> [Work instruction] Look through the data below, and copy each line that carries the word "paper".

----------

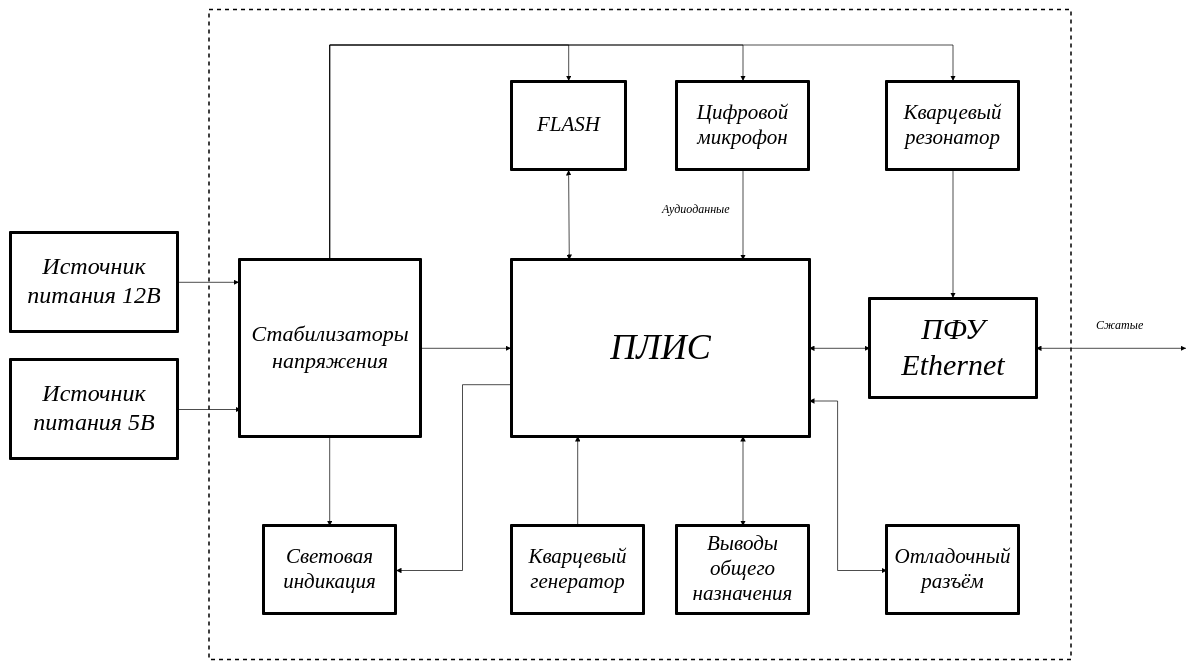
<!DOCTYPE html>
<html lang="ru">
<head>
<meta charset="utf-8">
<title>Структурная схема устройства</title>
<style>
:root { --ink: #000; --paper: #fff; }
* { box-sizing: border-box; }
html, body { margin: 0; overflow: hidden; background: var(--paper); }
.diagram {
  position: relative; width: 1200px; height: 669px; overflow: hidden;
  background: var(--paper); color: var(--ink);
  font-family: "Liberation Serif", "Times New Roman", serif; font-style: italic;
}
.wires { position: absolute; left: 0; top: 0; }
.node {
  position: absolute; display: flex; align-items: center; justify-content: center;
  border: 3px solid var(--ink); border-radius: 1px; background: var(--paper);
  text-align: center; white-space: nowrap; font-size: 21px; line-height: 25px;
}
.node span { position: relative; top: -1px; }
.source { left: 9px; width: 170px; height: 102px; font-size: 24px; line-height: 29px; }
.source-12 { top: 231px; }
.source-5 { top: 358px; }
.regulators { left: 238px; top: 258px; width: 184px; height: 180px; font-size: 22px; line-height: 27px; }
.fpga { left: 510px; top: 258px; width: 301px; height: 180px; font-size: 36px; line-height: 42px; }
.ethernet { left: 868px; top: 297px; width: 170px; height: 102px; font-size: 30px; line-height: 36px; }
.upper { top: 80px; height: 91px; }
.lower { top: 524px; height: 91px; }
.flash { left: 510px; width: 117px; }
.indication { left: 262px; width: 135px; }
.generator { left: 510px; width: 135px; }
.microphone, .gpio { left: 675px; width: 135px; }
.resonator, .debug { left: 885px; width: 135px; }
.signal { position: absolute; font-size: 12px; line-height: 14px; white-space: nowrap; }
.audio { left: 662px; top: 202px; }
.compressed { left: 1096px; top: 318px; }
</style>
</head>
<body>
<main class="diagram">
  <section class="node source source-12"><span>Источник<br>питания 12В</span></section>
  <section class="node source source-5"><span>Источник<br>питания 5В</span></section>
  <section class="node regulators"><span>Стабилизаторы<br>напряжения</span></section>
  <section class="node fpga"><span>ПЛИС</span></section>
  <section class="node ethernet"><span>ПФУ<br>Ethernet</span></section>

  <section class="node upper flash"><span>FLASH</span></section>
  <section class="node upper microphone"><span>Цифровой<br>микрофон</span></section>
  <section class="node upper resonator"><span>Кварцевый<br>резонатор</span></section>

  <section class="node lower indication"><span>Световая<br>индикация</span></section>
  <section class="node lower generator"><span>Кварцевый<br>генератор</span></section>
  <section class="node lower gpio"><span>Выводы<br>общего<br>назначения</span></section>
  <section class="node lower debug"><span>Отладочный<br>разъём</span></section>

  <svg class="wires" width="1200" height="669" viewBox="0 0 1200 669" fill="none" stroke="var(--ink)" stroke-width="0.7" aria-hidden="true">
    <defs>
      <marker id="arrow" viewBox="0 0 6 6" refX="6" refY="3" markerWidth="5.5" markerHeight="5.5" markerUnits="userSpaceOnUse" orient="auto-start-reverse">
        <polygon points="0,0 6,3 0,6" fill="var(--ink)" stroke="none"/>
      </marker>
    </defs>
    <rect class="board" x="209" y="9.5" width="862" height="650" stroke-width="1.5" stroke-dasharray="4 4"/>

    <g class="power" marker-end="url(#arrow)">
      <line x1="179" y1="282.3" x2="239" y2="282.3"/>
      <line x1="179" y1="409.5" x2="241" y2="409.5"/>
      <line x1="422" y1="348.3" x2="511" y2="348.3"/>
      <line x1="329.7" y1="438" x2="329.7" y2="526"/>
      <polyline points="329.7,258 329.7,45 568.7,45 568.7,81"/>
      <polyline points="329.7,258 329.7,45 743,45 743,81"/>
      <polyline points="329.7,258 329.7,45 953,45 953,81"/>
    </g>

    <g class="one-way" marker-end="url(#arrow)">
      <line x1="743" y1="171" x2="743" y2="260"/>
      <line x1="953" y1="171" x2="953" y2="298"/>
      <line x1="577.7" y1="524" x2="577.7" y2="436"/>
      <polyline points="510,384.7 462.5,384.7 462.5,570.5 396,570.5"/>
    </g>

    <g class="two-way" marker-start="url(#arrow)" marker-end="url(#arrow)">
      <line x1="568.6" y1="170" x2="569.3" y2="260"/>
      <line x1="743" y1="436" x2="743" y2="526"/>
      <line x1="809" y1="348.3" x2="870" y2="348.3"/>
      <line x1="1036" y1="348.3" x2="1186" y2="348.3"/>
      <polyline points="809,401 837.6,401 837.6,570.5 887,570.5"/>
    </g>
  </svg>

  <span class="signal audio">Аудиоданные</span>
  <span class="signal compressed">Сжатые</span>
</main>
</body>
</html>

----------

> [Response for this exercise]
:root { --ink: #000; --paper: #fff; }
html, body { margin: 0; overflow: hidden; background: var(--paper); }
  background: var(--paper); color: var(--ink);
  border: 3px solid var(--ink); border-radius: 1px; background: var(--paper);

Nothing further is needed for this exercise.